When Nicole Daisy-Etienne, PhD ’05, learned in March 2020 that a Hempstead student in her care had COVID-19 symptoms and a parent too afraid of immigration to get the child medical care, the Derner Hempstead Child Clinic director and clinical supervisor went into action. She pulled together a newsletter containing all the places the students in the Hempstead Union Free School District and their families could get medical help, launching what would become a yearlong, monthly approach to helping an already socioeconomically disadvantaged community deal with the impact of the pandemic.
And that was only a few months after she had taken on her new role. She was appointed to lead this community-based psychotherapy program in Fall 2019, following Professor Kirkland Vaughans, PhD ’85, who served as clinic director for eight years.
Since 2015, the Gordon F. Derner School of Psychology has sponsored a clinic at which Derner clinical psychology and school psychology doctoral students, under the direction of Dr. Vaughans, provide individual and family psychotherapy to children and teens from the community of Hempstead, New York. The children experience a range of difficulties from ADHD to post-traumatic stress disorder.
The newsletter—which is now a quarterly motivational tool sent to the entire school district—is one of the ways Dr. Daisy-Etienne and her staff meet the clinic’s mission to provide therapy to children in kindergarten through 12th grade and their families within the Hempstead community. Since Fall 2019, the clinic has been based at the Hempstead middle school but online telehealth has been implemented since March 2020 to ensure the safety of the doctoral students and patients within the community.
Another mission of the clinic is to work with the doctoral students and postdoctoral students at the Gordon F. Derner School of Psychology. The current number of students doing the externship at the clinic to obtain clinical training has increased from five in 2020 to 12 in 2021, with 14 enrolled for this school year. In addition, this fall, students from the School of Social Work will be providing case management and therapy. Dr. Daisy-Etienne, who is also an adjunct professor at Derner, said the students are interested in working with the community.
“It’s a challenging population because there’s a lot of guardedness and a lot of trauma within the community. One of the things we want to do is train the doctoral students and the social workers in the school district in mentalization-based therapy, an evidence-based psychodynamic treatment, so they can, in turn, help students to improve their self-regulation,” she said.
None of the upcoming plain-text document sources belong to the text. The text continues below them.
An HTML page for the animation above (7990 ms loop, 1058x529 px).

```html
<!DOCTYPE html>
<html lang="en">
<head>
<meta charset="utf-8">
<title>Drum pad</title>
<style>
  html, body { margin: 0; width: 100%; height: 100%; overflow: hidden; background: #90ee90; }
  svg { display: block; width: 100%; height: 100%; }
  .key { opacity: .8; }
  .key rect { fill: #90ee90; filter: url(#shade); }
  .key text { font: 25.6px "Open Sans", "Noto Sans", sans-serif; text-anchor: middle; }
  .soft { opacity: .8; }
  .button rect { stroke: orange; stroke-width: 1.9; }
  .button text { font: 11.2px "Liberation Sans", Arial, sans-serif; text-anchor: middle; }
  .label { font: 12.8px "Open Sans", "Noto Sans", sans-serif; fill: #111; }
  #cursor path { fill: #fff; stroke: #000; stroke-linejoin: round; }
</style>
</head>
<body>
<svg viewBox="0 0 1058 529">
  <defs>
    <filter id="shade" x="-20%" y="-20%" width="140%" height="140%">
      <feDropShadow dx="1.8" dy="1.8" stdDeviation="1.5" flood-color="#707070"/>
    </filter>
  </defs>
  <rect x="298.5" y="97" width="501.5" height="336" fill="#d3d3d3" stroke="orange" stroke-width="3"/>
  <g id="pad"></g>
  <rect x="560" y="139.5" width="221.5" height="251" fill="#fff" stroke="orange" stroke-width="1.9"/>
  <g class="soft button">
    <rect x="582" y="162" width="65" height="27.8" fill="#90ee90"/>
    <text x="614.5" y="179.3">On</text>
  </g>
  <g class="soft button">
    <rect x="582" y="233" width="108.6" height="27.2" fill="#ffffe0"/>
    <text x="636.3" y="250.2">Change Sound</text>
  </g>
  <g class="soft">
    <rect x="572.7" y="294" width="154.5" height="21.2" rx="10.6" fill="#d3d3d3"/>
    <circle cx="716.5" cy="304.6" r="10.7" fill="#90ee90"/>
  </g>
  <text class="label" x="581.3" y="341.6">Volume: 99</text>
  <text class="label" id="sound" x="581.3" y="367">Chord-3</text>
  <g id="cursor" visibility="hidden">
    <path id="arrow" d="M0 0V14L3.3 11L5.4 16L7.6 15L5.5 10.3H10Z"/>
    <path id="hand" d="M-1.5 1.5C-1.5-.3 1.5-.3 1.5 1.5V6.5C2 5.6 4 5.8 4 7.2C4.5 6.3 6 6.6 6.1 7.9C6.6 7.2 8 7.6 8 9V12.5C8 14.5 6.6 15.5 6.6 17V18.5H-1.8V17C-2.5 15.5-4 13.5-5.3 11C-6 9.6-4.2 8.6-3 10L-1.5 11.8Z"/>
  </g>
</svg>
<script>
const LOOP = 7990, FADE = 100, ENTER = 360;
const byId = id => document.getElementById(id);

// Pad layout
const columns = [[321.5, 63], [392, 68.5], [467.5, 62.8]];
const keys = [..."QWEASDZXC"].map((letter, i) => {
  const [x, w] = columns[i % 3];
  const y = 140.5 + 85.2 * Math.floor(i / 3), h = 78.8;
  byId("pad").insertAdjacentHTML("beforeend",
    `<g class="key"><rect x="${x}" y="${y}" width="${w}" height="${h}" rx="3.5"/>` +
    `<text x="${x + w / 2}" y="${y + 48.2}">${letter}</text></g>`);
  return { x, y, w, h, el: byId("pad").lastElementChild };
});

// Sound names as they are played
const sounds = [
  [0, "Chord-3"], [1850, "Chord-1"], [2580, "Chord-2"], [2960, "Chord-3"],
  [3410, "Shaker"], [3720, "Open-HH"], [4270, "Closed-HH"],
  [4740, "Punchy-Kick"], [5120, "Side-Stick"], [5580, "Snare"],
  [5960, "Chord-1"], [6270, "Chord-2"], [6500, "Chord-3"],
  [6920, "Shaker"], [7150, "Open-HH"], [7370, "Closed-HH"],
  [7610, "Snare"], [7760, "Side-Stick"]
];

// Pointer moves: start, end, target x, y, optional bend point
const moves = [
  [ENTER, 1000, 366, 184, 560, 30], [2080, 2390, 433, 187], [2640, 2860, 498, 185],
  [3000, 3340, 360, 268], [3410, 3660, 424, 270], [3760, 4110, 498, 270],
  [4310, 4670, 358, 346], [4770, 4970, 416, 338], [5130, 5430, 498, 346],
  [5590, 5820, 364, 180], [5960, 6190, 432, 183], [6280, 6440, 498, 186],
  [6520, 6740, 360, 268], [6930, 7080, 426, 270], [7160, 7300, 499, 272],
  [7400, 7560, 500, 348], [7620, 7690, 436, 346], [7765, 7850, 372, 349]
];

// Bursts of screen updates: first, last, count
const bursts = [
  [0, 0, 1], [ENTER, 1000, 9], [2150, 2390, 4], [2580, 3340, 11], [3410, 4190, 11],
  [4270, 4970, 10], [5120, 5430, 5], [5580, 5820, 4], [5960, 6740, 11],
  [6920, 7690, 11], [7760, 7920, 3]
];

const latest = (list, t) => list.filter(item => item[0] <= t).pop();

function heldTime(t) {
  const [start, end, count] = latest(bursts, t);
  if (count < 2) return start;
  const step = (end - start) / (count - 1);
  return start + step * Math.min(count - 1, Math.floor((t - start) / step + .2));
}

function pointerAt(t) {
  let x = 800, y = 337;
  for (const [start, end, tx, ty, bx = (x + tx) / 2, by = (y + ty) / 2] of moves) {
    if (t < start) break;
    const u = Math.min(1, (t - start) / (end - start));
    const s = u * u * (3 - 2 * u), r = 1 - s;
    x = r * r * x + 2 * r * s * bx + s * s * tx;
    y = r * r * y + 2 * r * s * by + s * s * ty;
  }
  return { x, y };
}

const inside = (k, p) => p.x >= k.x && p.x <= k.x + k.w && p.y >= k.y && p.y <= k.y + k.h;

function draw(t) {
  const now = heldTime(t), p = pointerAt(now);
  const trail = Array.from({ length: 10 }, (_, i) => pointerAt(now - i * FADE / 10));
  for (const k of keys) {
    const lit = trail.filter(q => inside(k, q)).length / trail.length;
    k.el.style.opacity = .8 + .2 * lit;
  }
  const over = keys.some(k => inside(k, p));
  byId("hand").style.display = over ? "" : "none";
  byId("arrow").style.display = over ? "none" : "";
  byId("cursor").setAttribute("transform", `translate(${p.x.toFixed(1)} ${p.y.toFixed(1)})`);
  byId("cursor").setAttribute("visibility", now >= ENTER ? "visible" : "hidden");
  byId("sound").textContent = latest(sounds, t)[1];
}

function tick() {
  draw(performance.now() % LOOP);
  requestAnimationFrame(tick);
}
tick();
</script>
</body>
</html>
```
Ionas Sapountzis, PhD, associate professor at Derner, provides training in mentalization during the case conferences, which is a place where the students are taught to apply the skills that they are learning.
In May, to help the doctoral students process some of the difficult trauma cases they were experiencing due to the impact of COVID on the Hempstead community, Dr. Daisy-Etienne initiated two-hour, weekly case conferences. “These have also been valuable during this challenging year for postdoc students and doctoral students in training,” she said.
Another initiative she introduced in March 2020 was to offer individual telehealth therapy via Zoom for school-aged children as well as a virtual parent support group, individual therapy for parents, and parent and student workshops. The clinic has been treating 75 children and five parents who did individual therapy and a few who did group therapy. “Compared to previous years, where we had no parent involvement, that was huge for us to be able to tap into a community that’s very guarded,” Dr. Daisy-Etienne said.
Throughout the pandemic, Dr. Daisy-Etienne said the Adelphi students “have been highly motivated to engage our students and have been instrumental and creative in terms of finding ways to do play therapy online.”
Clinical measures have been used at the clinic to assess symptoms and progress. Dr. Vaughans implemented the Behavior Assessment System for Children, third edition (BASC-3), in Fall 2019, a measure that assesses emotional and behavioral symptoms. Since then, Drs. Vaughans and Daisy-Etienne have implemented the Reflective Functioning Questionnaire (RFQ), to assess mentalization and self-regulation, and the Adverse Childhood Experiences (ACE) screening, which is requested for both the parent/guardian and child to assess intergenerational trauma.
“The RFQ assesses reflective functioning or mentalizing, which refers to our capacity to understand the mental states of ourselves and others, such as feelings, desires and attitudes. This fall, we hope to begin research with the data we have collected from the measures,” Dr. Daisy-Etienne said.
The goal is to both determine how to provide better services to the community at large, as well as open the door to having doctoral students use the data for their research—two more ways she said the clinic is meeting its original mission.
“One of the reasons that Dr. Vaughans founded this clinic was because kindergartners were getting suspended or expelled from school, and he wanted to make sure that they and their parents have the tools to help the students to regulate their emotions better so they’re not breaking school rules,” she said, adding that Jacques Barber, PhD, dean of the Gordon F. Derner School of Psychology, has supported and advocated for the clinic from day one. “I’m really happy to be a part of the clinic—especially during this challenging year—and to help Dr. Vaughans’ vision come to fruition and continue to grow.”